We owe it to our children to set a good example, to show them the safe, responsible way to behave behind the wheel. We have to show them that driving is a privilege that can lead to tragic consequences if they don’t act responsibly.

Protect Your Business, By Protecting Your Employees

By Robert L. Sumwalt

MWL 2015 - Disconnect from Deadly DistractionsAs we approach the end of Distracted Driving Awareness Month, we recognize that today, April 28th, is World Day for Safety and Health at Work. This date provides us an opportunity to focus on the unique challenges of the phenomenon of distracted driving in the workplace. As we heard at last month’s NTSB Disconnect from Deadly Distractions Roundtable, the growing threat of on-the-job distracted driving has created a legal minefield for unsuspecting, and unprepared, employers.

Sound far-fetched? Think again. Back in 2002, a major investment banking firm was sued by the estate of a motorcyclist who was struck and killed by a firm employee using his cell phone behind the wheel. Although the accident occurred on a Saturday night – not during work hours – and the employee was using his own cell phone in his own car, he had been cold-calling clients of the firm when he struck the motorcyclist. In another case, a driver was seriously injured when a Georgia construction company worker tried to check voicemail on a hands-free, dash-mounted cell phone and caused an accident. The construction company settled the case for $4.75 million. Even more recently, in 2012, a Texas jury awarded $24 million to a woman whose car was struck by a soft drink delivery driver using her cell phone at time of the accident.

Employers – especially small business owners – can be one distracted accident away from potential financial ruin. How can employers protect themselves, and their employees? They can protect both by implementing and reinforcing policies that ban personal electronic device (PED) usage behind the wheel while on company business.

PED_Policy_posterAt the NTSB, we’re walking that particular walk. Since 2009, we have had an agency-wide policy to prohibit employee use of PEDs while on NTSB business. Even when driving in our own vehicles, on our own time, we cannot use agency-issued PEDs behind the wheel.

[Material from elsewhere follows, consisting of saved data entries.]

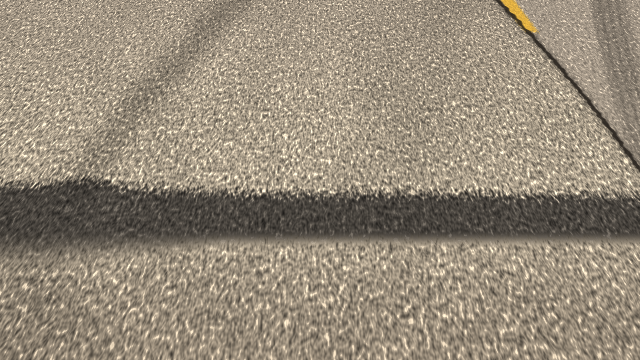
Write a WebGL 2 fragment shader that draws this texture.

```glsl
#version 300 es
precision highp float;
// Sunlit asphalt seen in perspective, crossed by a soft horizontal shadow.
// Gradient noise in road coordinates gives stretched grains; curves in
// canvas units place the wheel tracks, the crack and the painted stripe.
uniform vec2 u_resolution;
out vec4 fragColor;

float hash(vec2 p) {
    vec3 q = fract(p.xyx * vec3(0.1031, 0.1030, 0.0973));
    q += dot(q, q.yzx + 33.33);
    return fract((q.x + q.y) * q.z);
}

vec2 gradient(vec2 cell) {
    float a = 6.2832 * hash(cell);
    return vec2(cos(a), sin(a));
}

float noise(vec2 p) {
    vec2 i = floor(p), f = p - i;
    vec2 w = f * f * f * (f * (f * 6.0 - 15.0) + 10.0);
    vec2 e = vec2(1, 0);
    float low = mix(dot(gradient(i), f), dot(gradient(i + e), f - e), w.x);
    float high = mix(dot(gradient(i + e.yx), f - e.yx), dot(gradient(i + 1.0), f - 1.0), w.x);
    return mix(low, high, w.y);
}

float fbm(vec2 p) {
    float sum = 0.0, amp = 0.5;
    for (int i = 0; i < 4; i++) {
        sum += amp * noise(p);
        p = mat2(1.6, 1.2, -1.2, 1.6) * p + 7.3;
        amp *= 0.5;
    }
    return sum;
}

float bell(float d, float width) {
    return exp(-d * d / (width * width));
}

void main() {
    vec2 p = gl_FragCoord.xy / u_resolution.y;
    p.x *= 1.7778 * u_resolution.y / u_resolution.x;
    float px = 1.0 / u_resolution.y;
    float t = 1.0 - p.y;

    // Road coordinates: cells widen and lengthen toward the viewer
    float depth = 1.9 - p.y;
    vec2 road = vec2((p.x - 0.9) / depth * 150.0, 150.0 / depth) + 200.0;
    vec2 warp = vec2(noise(road * 0.6), noise(road * 0.6 + 41.0));
    float coarse = noise(road + warp * 0.9);
    float fine = noise(road * vec2(1.9, 1.5) + 90.0 - warp);
    float grain = 0.36 * coarse + 0.24 * fine;
    float patches = fbm(p * vec2(5.0, 4.0) + 3.0);

    // Sunlit surface, palest above the shadow and greyer near the viewer
    vec3 color = mix(vec3(0.59, 0.54, 0.47), vec3(0.68, 0.63, 0.55), smoothstep(0.0, 0.5, p.y));
    color = mix(color, vec3(0.64, 0.59, 0.52), smoothstep(0.6, 1.0, p.y));
    color *= 1.0 + 0.16 * patches;

    // Worn wheel paths
    float leftPath = 0.66 - 1.08 * t + 0.46 * t * t;
    float upper = smoothstep(0.35, 0.55, p.y);
    color *= 1.0 - 0.19 * upper * bell(p.x - leftPath - 0.03 * patches, 0.06);
    color *= 1.0 - 0.08 * upper * bell(p.x - 1.26 + 0.35 * t, 0.17);
    color *= 1.0 - 0.10 * bell(p.x - 0.05, 0.22) * bell(p.y - 0.1, 0.22);

    // Smoother lane beyond the crack, with ribbed tyre marks
    float crackX = 1.382 + 0.98 * t - 0.30 * t * t;
    crackX += 0.006 * noise(vec2(p.y * 45.0, 2.0)) + 0.005 * noise(vec2(p.y * 110.0, 9.0));
    float beyond = smoothstep(-0.008, 0.008, p.x - crackX) * smoothstep(0.5, 0.56, p.y);
    color = mix(color, vec3(0.65, 0.60, 0.54), 0.7 * beyond);
    float across = p.x - (1.64 + 0.18 * t + 0.20 * t * t);
    float tyre = smoothstep(-0.012, 0.012, across) * (1.0 - smoothstep(0.075, 0.12, across));
    float ribs = 0.5 + 0.5 * cos(across * 260.0);
    color *= 1.0 - beyond * tyre * (0.15 + 0.10 * ribs + 0.15 * patches);

    // Aggregate grains, with a few bright chips
    color *= 1.0 + grain * mix(1.75, 1.0, max(beyond, 0.35 * smoothstep(0.6, 1.0, p.y)));
    color += vec3(0.15, 0.14, 0.12) * smoothstep(0.28, 0.5, coarse + 0.3 * fine);

    // Painted stripe end
    float left = 1.388 + 0.80 * t, right = 1.428 + 0.75 * t;
    float worn = 0.006 * fine;
    float paint = smoothstep(-0.004 - px, 0.004 + px, p.x - left + worn)
                * smoothstep(-0.004 - px, 0.004 + px, right - p.x + worn)
                * smoothstep(-0.004 - px, 0.004 + px, 0.089 - t + worn);
    color = mix(color, vec3(0.90, 0.70, 0.25) * (1.0 + 0.4 * grain), 0.95 * paint);

    // Jagged crack with a soft dirty rim
    float gap = abs(p.x - crackX);
    float crackWidth = 0.0055 + 0.005 * noise(vec2(p.y * 60.0, 5.0));
    float crackFade = smoothstep(0.47, 0.53, p.y);
    color *= 1.0 - 0.25 * crackFade * bell(gap, 0.016) * (1.0 - paint);
    float crack = 1.0 - smoothstep(crackWidth - px, crackWidth + 1.5 * px, gap);
    color = mix(color, vec3(0.15, 0.13, 0.11), 0.85 * crack * crackFade);

    // Cast shadow, swelling and softening at the left
    float leftness = 1.0 - smoothstep(0.0, 0.75, p.x);
    float y = p.y + 0.022 * coarse + 0.012 * fine;
    float top = 0.468 - 0.007 * p.x + 0.018 * leftness + 0.022 * bell(p.x - 0.24, 0.09);
    float bottom = 0.335 - 0.035 * leftness;
    float soft = 0.020 + 0.045 * leftness;
    float shade = (1.0 - smoothstep(top - 0.018, top + 0.022, y))
                * smoothstep(bottom - soft, bottom + soft, y);
    color *= mix(vec3(1.0), vec3(0.43, 0.435, 0.455), shade);
    fragColor = vec4(clamp(color, 0.0, 1.0), 1.0);
}
```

It was a difficult transition for many, but the result has been to set an example for safety we hope employers across the nation will emulate.

Organizations like the National Safety Council (NSC) have already made it easier for companies to follow our example. In addition to its white paper examining potential employer liability for distracted driving by employees, the NSC has developed a cell phone policy kit ready-made to empower businesses to implement safer PED use policies.

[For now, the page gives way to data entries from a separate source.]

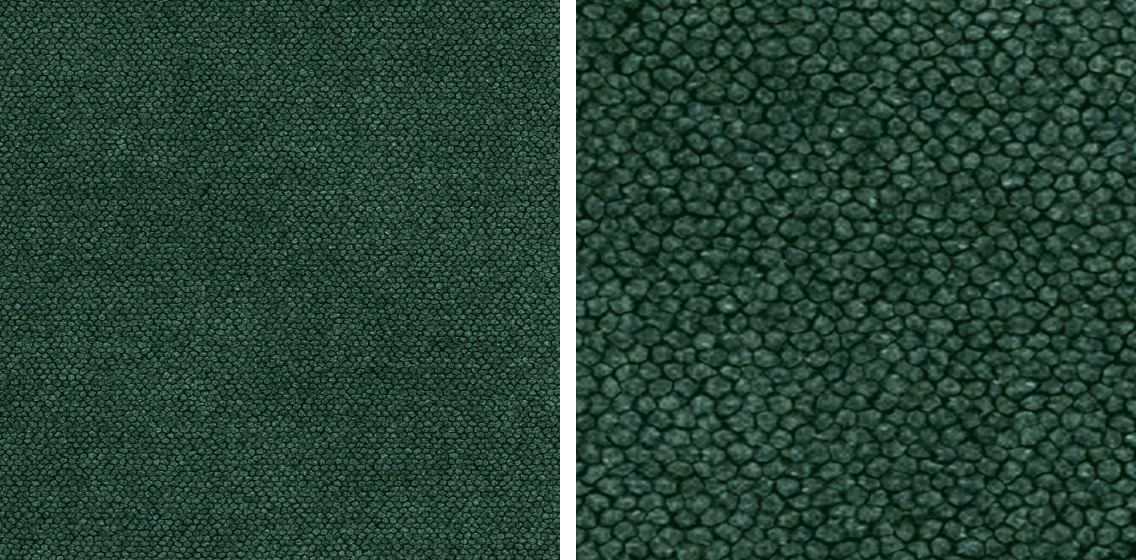
Left, the full canvas; right, a detail of the centre.
Give the GLSL for this texture, as a Shadertoy shader.

```glsl
// Dark green woven canvas: staggered rows of flat rounded thread knots.
// Seams and dark corner pockets come from the two nearest knots; crisp fibre
// noise, uneven threads, slight tonal drift and small glints roughen the cloth.

#define KNOTS vec2(65.0, 104.0)  // knots across and rows up the canvas
#define KNOT_RADII vec2(0.56, 0.72)
#define JITTER vec2(0.26, 0.32)  // scatter of the knot centres
#define MEAN_TONE 0.37
#define SEAM_DEPTH 0.38
#define POCKET_DEPTH 0.26        // extra dark where three knots meet
#define FIBRE_SCALE 330.0
#define FIBRE_DEPTH 0.50
#define DRIFT_DEPTH 0.15
#define GLINT_SHARE 0.11
#define DEEP_GREEN vec3(0.012, 0.112, 0.062)
#define PALE_GREEN vec3(0.35, 0.485, 0.435)

// Integer hash of a lattice cell, two values in 0..1
vec2 hash2(vec2 cell) {
    uvec2 h = uvec2(ivec2(cell)) * uvec2(1597u, 3571u);
    uint n = (h.x ^ (h.y << 7)) + h.y;
    n = (n ^ (n >> 15)) * 739391u;
    n = (n ^ (n >> 13)) * 668265u;
    n ^= n >> 16;
    uint m = (n ^ 48271u) * 277803u;
    m ^= m >> 15;
    return vec2(uvec2(n, m) & 65535u) / 65535.0;
}

float noise(vec2 p) {
    vec2 cell = floor(p), f = fract(p);
    f = f * f * (3.0 - 2.0 * f);
    float low = mix(hash2(cell).x, hash2(cell + vec2(1, 0)).x, f.x);
    float high = mix(hash2(cell + vec2(0, 1)).x, hash2(cell + 1.0).x, f.x);
    return mix(low, high, f.y);
}

// Broad drift of tone and of thread position, centred on zero
float drift(vec2 p) {
    return 0.55 * noise(p) + 0.3 * noise(p * 2.3 + 17.0)
         + 0.15 * noise(p * 5.1 + 41.0) - 0.5;
}

// Nearest knot: x its distance, y seam gap, z height within it, w random
vec4 weave(vec2 q) {
    float nearest = 9.0, second = 9.0, height = 0.0, random = 0.0;
    float row = floor(q.y);
    for (int j = -1; j <= 1; j++) {
        float y = row + float(j);
        float shift = 0.5 * mod(y, 2.0);
        float column = floor(q.x - shift);
        for (int i = -1; i <= 1; i++) {
            vec2 cell = vec2(column + float(i), y);
            vec2 h = hash2(cell + 300.0);
            vec2 centre = cell + vec2(0.5 + shift, 0.5) + JITTER * (h - 0.5);
            vec2 offset = (q - centre) / KNOT_RADII;
            float d = dot(offset, offset);
            if (d < nearest) {
                second = nearest;
                nearest = d;
                height = offset.y;
                random = hash2(cell + 900.0).x;
            } else {
                second = min(second, d);
            }
        }
    }
    return vec4(nearest, second - nearest, height, random);
}

// Short bright fibre ends scattered over a fine grid
float glint(vec2 uv) {
    vec2 p = uv * vec2(150.0, 220.0);
    vec2 cell = floor(p), h = hash2(cell + 2000.0), place = hash2(cell + 5000.0);
    vec2 offset = fract(p) - mix(vec2(0.36), vec2(0.64), place);
    offset.y += 0.8 * offset.x * (place.x - 0.5);
    float spot = 1.0 - smoothstep(0.12, 0.42, length(offset * vec2(0.85, 1.1)));
    return spot * step(h.x, GLINT_SHARE) * mix(0.15, 1.0, h.y * h.y);
}

void mainImage(out vec4 fragColor, in vec2 fragCoord) {
    vec2 uv = fragCoord / iResolution.xy;

    // Threads bend gently, then wobble a little from knot to knot
    vec2 q = uv * KNOTS + 8.0;
    q += vec2(1.0, 1.3) * vec2(drift(uv * 2.5 + 11.0), drift(uv * 2.5 + 73.0));
    q += 0.4 * vec2(noise(q * 0.8 + 31.0), noise(q * 0.8 + 97.0));
    q += 0.22 * vec2(noise(q * 2.3 + 61.0), noise(q * 2.3 + 157.0));
    vec4 knot = weave(q);

    // Knot relief: seams of varied depth, dark pockets, lower edges in shade
    float depth = SEAM_DEPTH * (0.5 + noise(q * 0.9 + 140.0));
    float tone = MEAN_TONE + depth * (smoothstep(0.0, 1.1, knot.y) - 0.67);
    tone -= POCKET_DEPTH * (smoothstep(0.35, 0.95, knot.x) - 0.23);
    tone += 0.12 * knot.z + 0.08 * (knot.w - 0.5);

    // Crisp fibres, uneven threads and broad drift
    vec2 fibre = uv * FIBRE_SCALE;
    tone += FIBRE_DEPTH * (noise(fibre * vec2(0.85, 1.15)) - 0.5);
    tone += 0.38 * (noise(fibre * vec2(1.5, 1.7) + 57.0) - 0.5);
    tone += 0.07 * (noise(vec2(uv.x * 6.0, q.y * 0.8)) - 0.5);
    tone += 0.05 * (noise(vec2(q.x * 0.8, uv.y * 5.0 + 60.0)) - 0.5);
    tone += DRIFT_DEPTH * drift(uv * vec2(3.0, 5.0) + 5.0);
    tone += 0.05 * smoothstep(0.8, 1.0, uv.x);

    // Lift both ends: soft shadows, brighter highlights
    float contrast = tone - MEAN_TONE;
    tone += 0.45 * (contrast * contrast - 0.055);

    // Dye colour with a slight warm or cool cast, then glints
    vec3 color = mix(DEEP_GREEN, PALE_GREEN, clamp(tone, -0.05, 1.25));
    color += vec3(0.018, 0.0, -0.018) * (noise(fibre * 0.5 + 210.0) - 0.5);
    color += vec3(0.24, 0.25, 0.22) * glint(uv);
    fragColor = vec4(clamp(color, 0.0, 1.0), 1.0);
}
```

At its core, the movement behind Distracted Driving Awareness Month is intended not only to raise awareness about the dangers posed by divided attention behind the wheel, but also to prompt action to stop it. Through the creation of sound cell phone use policies, employers are uniquely situated to effect this kind of real and immediate change in employee behavior – change that can carry over into employees’ personal lives, as well. Once employees are freed from the nagging demands on their attention by cell phones in their company cars, they may very well choose to put down their PEDs in their own vehicles.

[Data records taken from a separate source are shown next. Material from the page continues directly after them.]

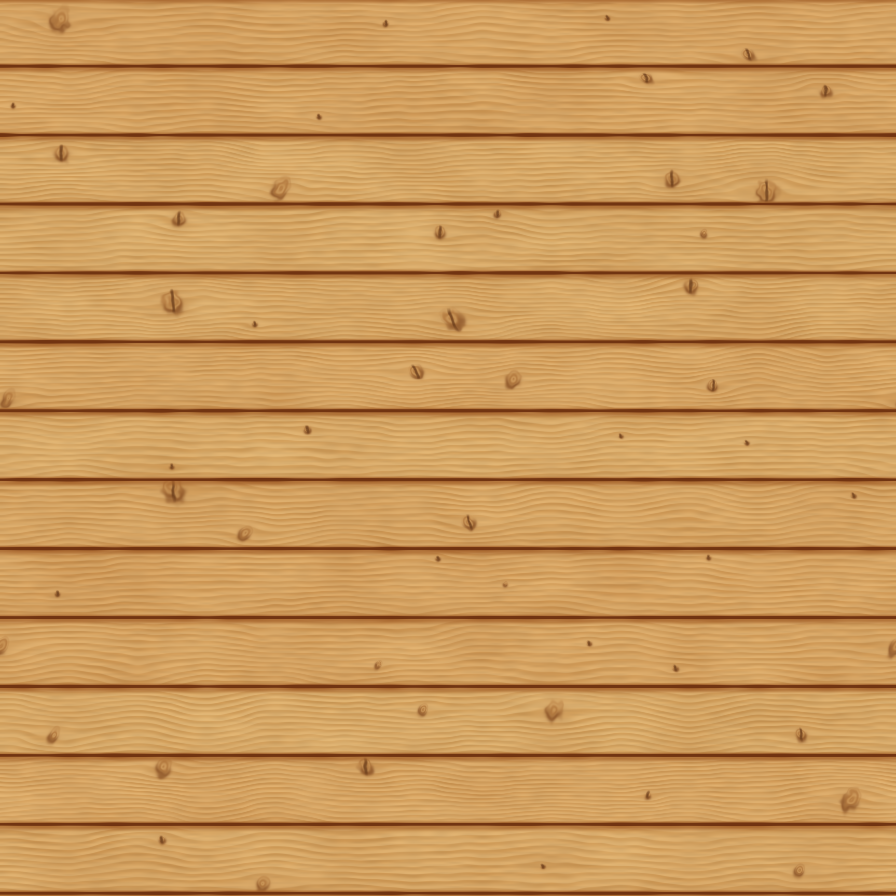
Reproduce this texture procedurally as a WebGL 2 fragment shader.

```glsl
#version 300 es
precision highp float;

#define PLANKS 13.0
#define GAP_OFFSET 0.04
#define GAP_HALF_WIDTH 0.021
#define KNOT_SLOTS 4
#define GRAIN_LINES 13.0
#define GRAIN_CONTRAST 0.85
#define FIBRE_STRENGTH 0.055
#define BLOTCH_STRENGTH 0.07

uniform vec2 u_resolution;
out vec4 fragColor;

const vec3 PALE_WOOD = vec3(0.86, 0.68, 0.43);
const vec3 GRAIN_WOOD = vec3(0.79, 0.58, 0.32);
const vec3 KNOT_WOOD = vec3(0.70, 0.47, 0.24);
const vec3 FRINGE = vec3(0.65, 0.39, 0.17);
const vec3 KNOT_RIM = vec3(0.50, 0.28, 0.12);
const vec3 GAP_DARK = vec3(0.43, 0.19, 0.06);

float hash(vec2 p) {
  vec3 q = fract(vec3(p.xyx) * 0.1031);
  q += dot(q, q.yzx + 33.33);
  return fract((q.x + q.y) * q.z);
}

// Value noise that wraps along x after a whole number of cells.
float noise(vec2 p, float period, float seed) {
  vec2 cell = floor(p);
  vec2 t = fract(p);
  t = t * t * (3.0 - 2.0 * t);
  float x0 = mod(cell.x, period);
  float x1 = mod(cell.x + 1.0, period);
  vec2 row = vec2(cell.y, cell.y + 1.0) + seed * 61.0;
  float low = mix(hash(vec2(x0, row.x)), hash(vec2(x1, row.x)), t.x);
  float high = mix(hash(vec2(x0, row.y)), hash(vec2(x1, row.y)), t.x);
  return mix(low, high, t.y);
}

// Noise in plank units, stretched by whole factors along the plank.
float plankNoise(vec2 p, vec2 scale, float seed) {
  return noise(p * scale, PLANKS * scale.x, seed);
}

// Offset, size and random value of one knot, relative to point p.
vec4 knotAt(vec2 p, float plank, float slot) {
  vec2 key = vec2(slot * 7.0 + 3.0, plank * 5.0 + 11.0);
  float spacing = PLANKS / float(KNOT_SLOTS);
  float x = (slot + hash(key)) * spacing;
  float y = mix(0.12, 0.88, hash(key + 101.0));
  float pick = hash(key + 211.0);
  float radius = mix(0.03, 0.17, pick * pick);
  float dx = mod(p.x - x + 0.5 * PLANKS, PLANKS) - 0.5 * PLANKS;
  return vec4(dx, p.y - y, radius, hash(key + 307.0));
}

// Growth lines bend around the knots.
float grainField(vec2 p, float plank) {
  float bend = 0.0;
  for (int i = 0; i < KNOT_SLOTS; i++) {
    vec4 k = knotAt(p, plank, float(i));
    vec2 d = k.xy * vec2(0.45, 1.0);
    bend -= 0.75 * k.y * exp(-dot(d, d) / (5.0 * k.z * k.z));
  }
  float wave = plankNoise(p, vec2(1.0, 1.5), plank + 20.0) - 0.5;
  float ripple = plankNoise(p, vec2(4.0, 4.0), plank + 40.0) - 0.5;
  float density = GRAIN_LINES * mix(0.7, 1.2, hash(vec2(plank, 71.0)));
  return (p.y + bend + 0.20 * wave + 0.025 * ripple) * density;
}

vec3 addKnots(vec3 wood, vec2 p, float plank, float px) {
  float rough = plankNoise(p, vec2(12.0, 12.0), plank + 60.0) - 0.5;
  for (int i = 0; i < KNOT_SLOTS; i++) {
    vec4 k = knotAt(p, plank, float(i));
    vec2 d = vec2(k.x + k.y * (k.w - 0.5) * 0.8, k.y * mix(0.7, 1.0, k.w));
    float r = length(d) / k.z + 0.45 * rough;
    float soft = px / k.z;
    float halo = exp(-0.35 * r * r);
    float body = 1.0 - smoothstep(0.75 - soft, 1.05 + soft, r);
    float rings = 0.5 + 0.5 * sin(r * 13.0 + k.w * 6.0);
    float rim = exp(-pow((r - 0.85) / (0.18 + soft), 2.0));
    rim *= smoothstep(-0.5, 0.7, dot(normalize(d + 1e-4), vec2(k.w - 0.5, -0.8)));
    float crack = 1.0 - smoothstep(0.005, 0.02 + px, abs(d.x + 0.03 * rough));
    wood = mix(wood, mix(PALE_WOOD, KNOT_WOOD, 0.3), 0.45 * halo);
    wood = mix(wood, KNOT_WOOD, body * (0.35 + 0.45 * rings));
    wood = mix(wood, KNOT_RIM, 0.65 * rim);
    wood = mix(wood, KNOT_RIM * 0.8, 0.75 * crack * body * step(0.35, k.w));
  }
  return wood;
}

void main() {
  vec2 uv = gl_FragCoord.xy / u_resolution;
  float px = PLANKS / u_resolution.y;
  vec2 board = uv * PLANKS - vec2(0.0, GAP_OFFSET);
  float plank = mod(floor(board.y), PLANKS);
  vec2 p = vec2(board.x, fract(board.y));

  // Grain: slow darkening followed by a crisp late-wood edge.
  float field = grainField(p, plank);
  float phase = fract(field);
  float line = smoothstep(0.1, 0.75, phase) * (1.0 - smoothstep(0.8, 1.0, phase));
  line = mix(line, 0.42, smoothstep(0.45, 1.0, GRAIN_LINES * px));
  float patchy = plankNoise(p, vec2(2.0, 5.0), plank + 80.0);
  vec3 wood = mix(PALE_WOOD, GRAIN_WOOD, GRAIN_CONTRAST * line * mix(0.45, 1.15, patchy) + 0.08);

  // Fibres, broad blotches and a tint for each plank.
  float fibre = plankNoise(p, vec2(5.0, 34.0), plank + 100.0) - 0.5;
  float blotch = plankNoise(p, vec2(1.0, 2.0), plank + 120.0) - 0.5;
  float tint = hash(vec2(plank, 17.0)) - 0.5;
  wood *= 1.0 + FIBRE_STRENGTH * fibre + BLOTCH_STRENGTH * blotch * vec3(0.6, 1.0, 1.5);
  wood *= 1.0 + tint * vec3(0.01, 0.045, 0.07);
  wood = addKnots(wood, p, plank, px);

  // Groove: dark slit with a warm worn lip on the plank below.
  float edge = fract(board.y + 0.5) - 0.5;
  float gap = mod(floor(board.y + 0.5), PLANKS);
  float wear = noise(vec2(board.x * 3.0, 0.5), PLANKS * 3.0, gap + 140.0);
  float lip = smoothstep(-0.115, -0.035, edge) * (1.0 - smoothstep(0.02, 0.06, edge));
  float shade = exp(-abs(edge) * 14.0);
  float halfWidth = GAP_HALF_WIDTH * mix(0.8, 1.3, wear);
  float slit = 1.0 - smoothstep(halfWidth - 0.6 * px, halfWidth + 0.6 * px, abs(edge));
  wood = mix(wood, KNOT_WOOD, 0.25 * shade);
  wood = mix(wood, FRINGE, lip * mix(0.55, 0.95, wear));
  wood = mix(wood, GAP_DARK, slit * 0.95);
  fragColor = vec4(wood, 1.0);
}
```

Working to end distracted driving on behalf of your employees protects your workforce, protects the traveling public, and protects your bottom line. It just makes sense. Disconnect from deadly distractions.